And in some cases the speculation is hitting ridiculous levels, with one homeowner claiming to have received over a hundred such offers!
In an interview with the Wall Street Journal, Chuck Vukotich said that he typically receives queries on his small, yellow-brick home that’s located in a working class neighborhood of Penn Hills, Pa., several times a week. He said that his home, which is 15 miles from downtown Pittsburgh, isn’t listed for sale, nor does he have any intentions to do so.
Nevertheless, he reckons he has received more than 100 inquiries about selling his home, mostly through fliers stuffed in his mailbox asking if he’s interested in an all-cash deal and a quick closing.
“I don’t mind somebody trying to make a buck,” he told the Journal. “But it’s kind of a pain in the butt.”
It used to be the case that these kinds of unsolicited offers were only really seen in larger cities, on homes deemed to be particularly desirable due to their location near large employment centers and with lots of amenities nearby.

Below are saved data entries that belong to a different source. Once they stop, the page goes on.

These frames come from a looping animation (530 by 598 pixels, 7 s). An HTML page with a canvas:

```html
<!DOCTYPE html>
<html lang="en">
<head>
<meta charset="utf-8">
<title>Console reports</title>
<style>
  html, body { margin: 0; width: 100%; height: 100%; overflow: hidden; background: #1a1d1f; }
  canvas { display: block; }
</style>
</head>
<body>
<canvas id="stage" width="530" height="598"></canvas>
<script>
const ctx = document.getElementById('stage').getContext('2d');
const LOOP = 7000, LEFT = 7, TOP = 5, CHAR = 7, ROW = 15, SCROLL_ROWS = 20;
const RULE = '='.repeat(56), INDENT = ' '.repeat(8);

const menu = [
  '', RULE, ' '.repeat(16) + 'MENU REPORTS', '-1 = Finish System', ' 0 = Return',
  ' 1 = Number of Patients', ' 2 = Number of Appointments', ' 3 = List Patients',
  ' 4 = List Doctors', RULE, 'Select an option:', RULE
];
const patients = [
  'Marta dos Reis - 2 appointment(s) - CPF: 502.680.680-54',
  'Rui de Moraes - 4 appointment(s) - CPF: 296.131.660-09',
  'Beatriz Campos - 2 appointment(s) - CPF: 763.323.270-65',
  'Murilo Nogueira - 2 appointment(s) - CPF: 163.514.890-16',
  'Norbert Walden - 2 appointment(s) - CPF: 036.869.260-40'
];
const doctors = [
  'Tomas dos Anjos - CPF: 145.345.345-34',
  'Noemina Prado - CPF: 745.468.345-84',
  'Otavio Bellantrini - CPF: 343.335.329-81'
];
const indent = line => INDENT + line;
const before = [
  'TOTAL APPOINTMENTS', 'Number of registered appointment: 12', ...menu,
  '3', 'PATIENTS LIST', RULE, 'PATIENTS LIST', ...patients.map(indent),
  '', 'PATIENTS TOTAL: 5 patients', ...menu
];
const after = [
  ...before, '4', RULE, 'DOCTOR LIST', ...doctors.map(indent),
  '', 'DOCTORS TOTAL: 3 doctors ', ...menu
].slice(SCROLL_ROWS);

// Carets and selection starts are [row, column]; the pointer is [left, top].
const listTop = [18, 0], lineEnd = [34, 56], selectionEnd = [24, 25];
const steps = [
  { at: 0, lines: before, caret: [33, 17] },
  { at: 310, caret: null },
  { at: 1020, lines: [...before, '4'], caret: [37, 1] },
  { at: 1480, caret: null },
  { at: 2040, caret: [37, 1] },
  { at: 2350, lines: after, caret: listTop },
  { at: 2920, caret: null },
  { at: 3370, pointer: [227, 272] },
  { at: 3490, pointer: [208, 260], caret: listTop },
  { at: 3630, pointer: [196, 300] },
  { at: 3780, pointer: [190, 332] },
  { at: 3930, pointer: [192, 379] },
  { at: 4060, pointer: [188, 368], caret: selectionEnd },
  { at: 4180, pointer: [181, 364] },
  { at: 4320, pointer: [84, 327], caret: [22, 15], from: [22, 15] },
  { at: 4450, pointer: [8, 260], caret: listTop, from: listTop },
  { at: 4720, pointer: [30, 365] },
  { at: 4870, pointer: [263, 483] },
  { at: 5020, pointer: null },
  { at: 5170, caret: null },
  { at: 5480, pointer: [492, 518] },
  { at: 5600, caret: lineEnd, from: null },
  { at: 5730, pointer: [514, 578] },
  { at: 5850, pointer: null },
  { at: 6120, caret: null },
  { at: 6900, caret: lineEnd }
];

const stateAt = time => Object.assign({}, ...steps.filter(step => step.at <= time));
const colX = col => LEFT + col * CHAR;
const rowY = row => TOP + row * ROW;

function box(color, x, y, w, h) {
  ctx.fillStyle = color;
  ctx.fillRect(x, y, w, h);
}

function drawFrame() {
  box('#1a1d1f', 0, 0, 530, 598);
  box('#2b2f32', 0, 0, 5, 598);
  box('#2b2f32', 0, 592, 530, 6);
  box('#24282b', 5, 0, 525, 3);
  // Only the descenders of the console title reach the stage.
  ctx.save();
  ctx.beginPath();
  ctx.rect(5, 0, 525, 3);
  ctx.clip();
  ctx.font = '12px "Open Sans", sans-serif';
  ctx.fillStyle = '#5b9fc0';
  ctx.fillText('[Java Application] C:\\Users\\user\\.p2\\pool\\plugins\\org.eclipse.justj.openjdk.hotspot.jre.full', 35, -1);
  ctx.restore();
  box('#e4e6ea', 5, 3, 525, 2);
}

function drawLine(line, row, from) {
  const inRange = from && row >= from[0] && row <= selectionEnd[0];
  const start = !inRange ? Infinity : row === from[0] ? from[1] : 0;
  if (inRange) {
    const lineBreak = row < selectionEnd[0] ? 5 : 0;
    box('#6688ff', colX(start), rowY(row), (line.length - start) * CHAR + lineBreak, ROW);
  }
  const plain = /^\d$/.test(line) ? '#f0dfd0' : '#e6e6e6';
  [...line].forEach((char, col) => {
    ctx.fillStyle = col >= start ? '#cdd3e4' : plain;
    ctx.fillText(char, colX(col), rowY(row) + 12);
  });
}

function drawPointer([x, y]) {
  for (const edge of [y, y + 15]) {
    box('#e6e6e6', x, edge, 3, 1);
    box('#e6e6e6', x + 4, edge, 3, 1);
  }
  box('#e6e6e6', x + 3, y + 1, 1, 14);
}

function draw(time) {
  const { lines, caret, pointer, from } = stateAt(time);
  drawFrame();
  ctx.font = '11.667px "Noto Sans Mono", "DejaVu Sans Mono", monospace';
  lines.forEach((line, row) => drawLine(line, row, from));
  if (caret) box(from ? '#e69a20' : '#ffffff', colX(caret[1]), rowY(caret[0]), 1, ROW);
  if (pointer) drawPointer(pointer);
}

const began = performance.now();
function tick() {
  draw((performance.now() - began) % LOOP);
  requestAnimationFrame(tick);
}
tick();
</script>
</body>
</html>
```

But the low inventory of homes for sale is plaguing every niche in the housing market and has prompted real estate speculators to look elsewhere.

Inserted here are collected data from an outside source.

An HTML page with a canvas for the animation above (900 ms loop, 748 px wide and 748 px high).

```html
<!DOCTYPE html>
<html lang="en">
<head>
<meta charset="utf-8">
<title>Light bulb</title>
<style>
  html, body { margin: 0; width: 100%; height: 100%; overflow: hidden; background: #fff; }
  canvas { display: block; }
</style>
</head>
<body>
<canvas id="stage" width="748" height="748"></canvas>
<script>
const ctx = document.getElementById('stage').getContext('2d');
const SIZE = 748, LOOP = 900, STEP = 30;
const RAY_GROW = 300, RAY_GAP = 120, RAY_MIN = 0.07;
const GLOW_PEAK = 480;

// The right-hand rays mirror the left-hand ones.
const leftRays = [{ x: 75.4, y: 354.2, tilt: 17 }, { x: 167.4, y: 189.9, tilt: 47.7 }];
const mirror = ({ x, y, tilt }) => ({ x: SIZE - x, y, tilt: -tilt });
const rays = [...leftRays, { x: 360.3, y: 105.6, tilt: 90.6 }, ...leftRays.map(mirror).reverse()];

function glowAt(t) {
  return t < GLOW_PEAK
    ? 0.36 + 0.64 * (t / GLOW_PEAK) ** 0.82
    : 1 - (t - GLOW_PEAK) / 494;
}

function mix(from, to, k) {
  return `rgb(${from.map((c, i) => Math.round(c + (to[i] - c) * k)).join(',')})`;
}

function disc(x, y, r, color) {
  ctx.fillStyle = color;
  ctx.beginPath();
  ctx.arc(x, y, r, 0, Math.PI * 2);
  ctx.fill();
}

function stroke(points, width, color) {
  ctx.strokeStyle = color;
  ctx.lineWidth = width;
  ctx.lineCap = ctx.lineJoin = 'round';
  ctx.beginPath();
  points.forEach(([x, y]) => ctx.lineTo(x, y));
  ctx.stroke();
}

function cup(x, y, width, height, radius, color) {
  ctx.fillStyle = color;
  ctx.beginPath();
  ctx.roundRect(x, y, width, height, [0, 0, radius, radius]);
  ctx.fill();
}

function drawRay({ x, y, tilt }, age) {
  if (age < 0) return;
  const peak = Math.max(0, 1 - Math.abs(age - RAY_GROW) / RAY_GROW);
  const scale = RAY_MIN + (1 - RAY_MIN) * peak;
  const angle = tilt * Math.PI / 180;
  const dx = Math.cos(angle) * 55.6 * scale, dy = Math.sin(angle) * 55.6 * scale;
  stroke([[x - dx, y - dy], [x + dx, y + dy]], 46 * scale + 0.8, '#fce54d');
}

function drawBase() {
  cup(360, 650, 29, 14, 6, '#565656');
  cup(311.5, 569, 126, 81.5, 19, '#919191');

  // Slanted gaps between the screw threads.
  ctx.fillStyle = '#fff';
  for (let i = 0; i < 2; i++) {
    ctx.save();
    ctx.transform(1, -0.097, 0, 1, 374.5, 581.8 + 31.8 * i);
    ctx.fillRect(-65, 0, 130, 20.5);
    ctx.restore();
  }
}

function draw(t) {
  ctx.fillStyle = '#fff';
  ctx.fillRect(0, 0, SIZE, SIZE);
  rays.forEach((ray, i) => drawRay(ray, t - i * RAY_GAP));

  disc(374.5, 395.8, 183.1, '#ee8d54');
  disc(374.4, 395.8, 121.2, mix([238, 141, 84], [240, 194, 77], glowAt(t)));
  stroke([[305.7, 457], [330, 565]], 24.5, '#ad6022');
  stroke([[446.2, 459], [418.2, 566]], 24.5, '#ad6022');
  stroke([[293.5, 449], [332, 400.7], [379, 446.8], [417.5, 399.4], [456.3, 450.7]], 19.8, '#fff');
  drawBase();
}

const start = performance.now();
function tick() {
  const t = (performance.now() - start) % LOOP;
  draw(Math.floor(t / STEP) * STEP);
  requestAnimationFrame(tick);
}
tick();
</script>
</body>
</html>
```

Now, they’re increasingly on the hunt in smaller towns and suburban areas for homes, seeing an opportunity amid the tight supply and huge demand from buyers. Investors are searching for relatively inexpensive homes that can possibly be flipped or rented at a profit.
Nick Schindehette, an investor in the Pittsburgh area who claims to be able to close on an all-cash offer in just two weeks, told the Journal that he sends anywhere from 5,000 to 20,000 pink note cards a month to homeowners across 20 ZIP codes asking if they’re interested in selling. His cards typically say something such as “Could we possibly discuss making you a cash offer? Either way, please let me know.”

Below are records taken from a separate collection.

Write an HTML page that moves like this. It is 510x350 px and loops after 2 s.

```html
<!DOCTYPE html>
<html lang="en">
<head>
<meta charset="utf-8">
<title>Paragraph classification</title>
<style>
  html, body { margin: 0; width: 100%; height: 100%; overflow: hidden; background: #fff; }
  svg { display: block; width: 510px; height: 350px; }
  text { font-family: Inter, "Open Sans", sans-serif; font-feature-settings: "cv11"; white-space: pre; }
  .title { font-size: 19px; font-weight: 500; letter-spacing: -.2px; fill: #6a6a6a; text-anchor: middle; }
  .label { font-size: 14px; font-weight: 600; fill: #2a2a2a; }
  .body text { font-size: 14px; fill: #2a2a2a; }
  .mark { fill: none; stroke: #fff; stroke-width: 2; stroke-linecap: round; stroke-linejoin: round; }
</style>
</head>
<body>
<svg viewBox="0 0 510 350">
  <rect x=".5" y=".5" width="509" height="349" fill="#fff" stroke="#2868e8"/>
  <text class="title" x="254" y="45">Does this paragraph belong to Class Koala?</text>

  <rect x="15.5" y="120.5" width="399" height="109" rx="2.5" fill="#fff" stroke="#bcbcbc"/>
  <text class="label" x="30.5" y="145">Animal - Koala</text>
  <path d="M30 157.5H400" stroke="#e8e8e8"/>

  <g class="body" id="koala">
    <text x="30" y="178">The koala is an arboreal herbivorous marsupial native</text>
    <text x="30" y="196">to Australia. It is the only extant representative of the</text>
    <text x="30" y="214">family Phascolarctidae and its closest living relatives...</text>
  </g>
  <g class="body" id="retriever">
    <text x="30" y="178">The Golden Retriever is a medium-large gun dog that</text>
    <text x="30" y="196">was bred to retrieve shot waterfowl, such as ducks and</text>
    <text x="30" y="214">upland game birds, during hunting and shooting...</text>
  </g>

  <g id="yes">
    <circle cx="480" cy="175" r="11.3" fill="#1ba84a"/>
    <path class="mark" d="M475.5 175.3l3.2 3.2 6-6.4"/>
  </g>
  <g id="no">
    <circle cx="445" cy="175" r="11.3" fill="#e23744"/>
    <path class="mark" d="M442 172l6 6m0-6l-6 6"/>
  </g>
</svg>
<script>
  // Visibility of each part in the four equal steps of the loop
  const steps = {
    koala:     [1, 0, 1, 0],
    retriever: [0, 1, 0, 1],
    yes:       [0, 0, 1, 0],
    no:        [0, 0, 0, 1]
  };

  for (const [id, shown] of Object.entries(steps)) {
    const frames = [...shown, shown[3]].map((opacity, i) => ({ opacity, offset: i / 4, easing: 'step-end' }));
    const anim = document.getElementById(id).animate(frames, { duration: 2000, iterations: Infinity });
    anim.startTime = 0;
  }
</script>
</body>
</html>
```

Schindehette said the response rate for his cards is around 1%, and that the majority who accept his offer are those that need to sell quickly, for whatever reason. He said that using this tactic, he’s completed around 50 deals in the areas he targets. He then rents out those properties or does them up and sells them on. He considers the areas to be “C+ neighborhoods” where homes are more affordable but can still be sold or leased fairly rapidly.
The approach is not only being used by real estate investors. Some agents have also reported making unsolicited bids for homes on behalf of their clients, who simply want to find a house to live in. In April, Ryan Waller, an agent with Home Group Realty in Ontario, said that when one of his buyers is unable to find a suitable home, he takes a stroll with them around whatever neighborhood they're interested in, to look for homes they might find desirable. If they find any, he helps his clients to draft a letter asking the homeowner if they might consider selling.
He said although it might be considered an unusual tactic, he has had surprisingly good results as some homeowners aren't aware of how much their home's value has appreciated over the last year.
That said, some investors have been accused of making lowball offers on unlisted homes, before quickly doing them up and selling them on for huge profits.
Vukotich told the Journal he has received a number of very low offers for his home, as well as some that might be fairer, but he hasn’t entertained any of them. Several of Vukotich’s neighbors reported offers in the region of $50,000 for their homes, but an investor model shows that a fixed up home in the Penn Hills neighborhood could sell for around $115,000 to $120,000, showing just how profitable those lowball offers can be.